Source data
++++++++
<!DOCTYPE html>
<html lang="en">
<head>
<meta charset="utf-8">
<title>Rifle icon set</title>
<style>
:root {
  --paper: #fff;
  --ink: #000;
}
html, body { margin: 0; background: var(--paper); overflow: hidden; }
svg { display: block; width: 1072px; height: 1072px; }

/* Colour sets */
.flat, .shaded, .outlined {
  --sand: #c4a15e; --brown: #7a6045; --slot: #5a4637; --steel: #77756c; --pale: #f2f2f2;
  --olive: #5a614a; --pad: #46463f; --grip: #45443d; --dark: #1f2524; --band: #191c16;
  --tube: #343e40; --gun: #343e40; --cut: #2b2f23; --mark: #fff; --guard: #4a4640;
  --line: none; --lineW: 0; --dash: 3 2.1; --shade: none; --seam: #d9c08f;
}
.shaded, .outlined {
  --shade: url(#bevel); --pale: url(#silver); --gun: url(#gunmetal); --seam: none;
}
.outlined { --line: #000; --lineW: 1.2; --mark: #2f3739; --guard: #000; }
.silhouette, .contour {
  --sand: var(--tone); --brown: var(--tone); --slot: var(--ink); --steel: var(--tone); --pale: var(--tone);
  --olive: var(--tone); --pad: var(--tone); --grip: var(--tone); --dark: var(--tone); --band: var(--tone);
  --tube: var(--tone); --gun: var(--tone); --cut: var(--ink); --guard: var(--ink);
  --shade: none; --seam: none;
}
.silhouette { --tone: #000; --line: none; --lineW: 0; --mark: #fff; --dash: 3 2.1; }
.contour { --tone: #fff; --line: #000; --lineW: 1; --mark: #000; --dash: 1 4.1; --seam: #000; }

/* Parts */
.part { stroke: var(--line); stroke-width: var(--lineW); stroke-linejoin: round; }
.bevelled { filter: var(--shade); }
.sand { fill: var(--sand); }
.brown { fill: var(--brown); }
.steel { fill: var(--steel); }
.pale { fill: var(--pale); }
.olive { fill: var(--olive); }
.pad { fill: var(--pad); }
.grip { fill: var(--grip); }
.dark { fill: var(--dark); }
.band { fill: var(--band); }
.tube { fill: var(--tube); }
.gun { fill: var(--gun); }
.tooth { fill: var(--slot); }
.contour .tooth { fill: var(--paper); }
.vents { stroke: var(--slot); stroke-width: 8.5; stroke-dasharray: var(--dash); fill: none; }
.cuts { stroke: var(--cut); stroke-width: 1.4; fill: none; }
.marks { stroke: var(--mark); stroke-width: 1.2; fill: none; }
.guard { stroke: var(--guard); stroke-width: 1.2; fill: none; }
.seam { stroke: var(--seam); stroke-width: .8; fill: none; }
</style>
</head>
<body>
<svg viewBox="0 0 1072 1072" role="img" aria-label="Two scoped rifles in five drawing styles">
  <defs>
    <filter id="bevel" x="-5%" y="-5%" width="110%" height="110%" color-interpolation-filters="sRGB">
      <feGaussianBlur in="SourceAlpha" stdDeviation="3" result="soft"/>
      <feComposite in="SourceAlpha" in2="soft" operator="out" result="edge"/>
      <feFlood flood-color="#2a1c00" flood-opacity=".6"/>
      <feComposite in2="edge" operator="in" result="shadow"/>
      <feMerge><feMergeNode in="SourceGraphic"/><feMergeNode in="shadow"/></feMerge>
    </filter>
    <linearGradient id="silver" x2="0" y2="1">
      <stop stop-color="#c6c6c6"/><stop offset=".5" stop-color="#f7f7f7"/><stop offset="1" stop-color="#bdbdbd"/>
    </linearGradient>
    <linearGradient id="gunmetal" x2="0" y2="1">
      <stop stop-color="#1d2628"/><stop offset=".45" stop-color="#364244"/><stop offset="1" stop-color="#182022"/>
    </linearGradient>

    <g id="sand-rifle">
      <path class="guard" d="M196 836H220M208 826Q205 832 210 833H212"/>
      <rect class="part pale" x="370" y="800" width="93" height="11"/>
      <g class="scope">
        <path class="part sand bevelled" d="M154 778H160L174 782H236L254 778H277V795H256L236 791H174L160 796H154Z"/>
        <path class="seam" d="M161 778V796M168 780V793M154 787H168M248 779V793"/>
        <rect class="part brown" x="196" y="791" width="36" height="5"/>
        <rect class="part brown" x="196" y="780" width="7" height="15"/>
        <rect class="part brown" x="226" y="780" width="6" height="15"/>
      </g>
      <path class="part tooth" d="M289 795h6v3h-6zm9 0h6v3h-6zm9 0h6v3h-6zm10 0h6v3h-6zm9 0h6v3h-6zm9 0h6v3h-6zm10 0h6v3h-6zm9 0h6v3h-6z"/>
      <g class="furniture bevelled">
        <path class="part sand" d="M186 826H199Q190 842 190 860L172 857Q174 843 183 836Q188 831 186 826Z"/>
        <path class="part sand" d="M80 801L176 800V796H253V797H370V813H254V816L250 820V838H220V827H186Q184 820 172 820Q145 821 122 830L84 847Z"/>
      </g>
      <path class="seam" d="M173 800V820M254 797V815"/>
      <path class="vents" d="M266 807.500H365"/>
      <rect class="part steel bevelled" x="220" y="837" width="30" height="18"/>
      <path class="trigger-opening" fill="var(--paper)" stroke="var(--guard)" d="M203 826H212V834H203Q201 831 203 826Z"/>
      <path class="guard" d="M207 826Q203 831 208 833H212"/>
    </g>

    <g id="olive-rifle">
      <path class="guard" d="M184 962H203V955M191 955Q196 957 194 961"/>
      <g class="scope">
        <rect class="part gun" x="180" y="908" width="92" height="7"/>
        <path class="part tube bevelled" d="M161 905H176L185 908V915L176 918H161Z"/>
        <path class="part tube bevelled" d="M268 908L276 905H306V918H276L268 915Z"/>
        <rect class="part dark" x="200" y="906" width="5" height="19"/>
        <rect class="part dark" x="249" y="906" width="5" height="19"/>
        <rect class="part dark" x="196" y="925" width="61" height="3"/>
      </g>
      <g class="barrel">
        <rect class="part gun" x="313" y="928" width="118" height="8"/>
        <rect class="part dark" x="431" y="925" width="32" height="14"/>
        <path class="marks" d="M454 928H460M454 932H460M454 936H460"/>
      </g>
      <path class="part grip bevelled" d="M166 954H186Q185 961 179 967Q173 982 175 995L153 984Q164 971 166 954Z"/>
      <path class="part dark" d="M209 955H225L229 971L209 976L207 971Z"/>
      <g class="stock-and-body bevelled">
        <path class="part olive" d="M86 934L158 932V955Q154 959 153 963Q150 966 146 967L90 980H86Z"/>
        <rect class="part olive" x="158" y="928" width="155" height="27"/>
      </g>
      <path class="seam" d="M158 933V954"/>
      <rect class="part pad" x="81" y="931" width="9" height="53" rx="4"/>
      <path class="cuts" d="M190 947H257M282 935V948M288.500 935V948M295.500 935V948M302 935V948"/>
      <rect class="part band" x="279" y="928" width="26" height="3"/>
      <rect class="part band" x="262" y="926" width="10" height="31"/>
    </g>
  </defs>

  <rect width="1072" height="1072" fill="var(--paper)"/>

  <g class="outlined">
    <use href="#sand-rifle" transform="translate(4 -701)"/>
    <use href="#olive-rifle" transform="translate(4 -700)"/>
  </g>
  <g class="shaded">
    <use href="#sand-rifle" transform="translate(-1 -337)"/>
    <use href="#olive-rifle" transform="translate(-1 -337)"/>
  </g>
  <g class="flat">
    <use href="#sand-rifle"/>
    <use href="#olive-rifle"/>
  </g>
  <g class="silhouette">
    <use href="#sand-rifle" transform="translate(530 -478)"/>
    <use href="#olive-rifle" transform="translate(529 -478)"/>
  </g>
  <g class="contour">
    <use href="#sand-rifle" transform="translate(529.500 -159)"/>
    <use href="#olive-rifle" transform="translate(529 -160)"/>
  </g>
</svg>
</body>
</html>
++++++++
What you have to do: If a line of the entries contains the string "stroke", it counts; report how many such lines there are, as a bare number.

Result for this exercise: 7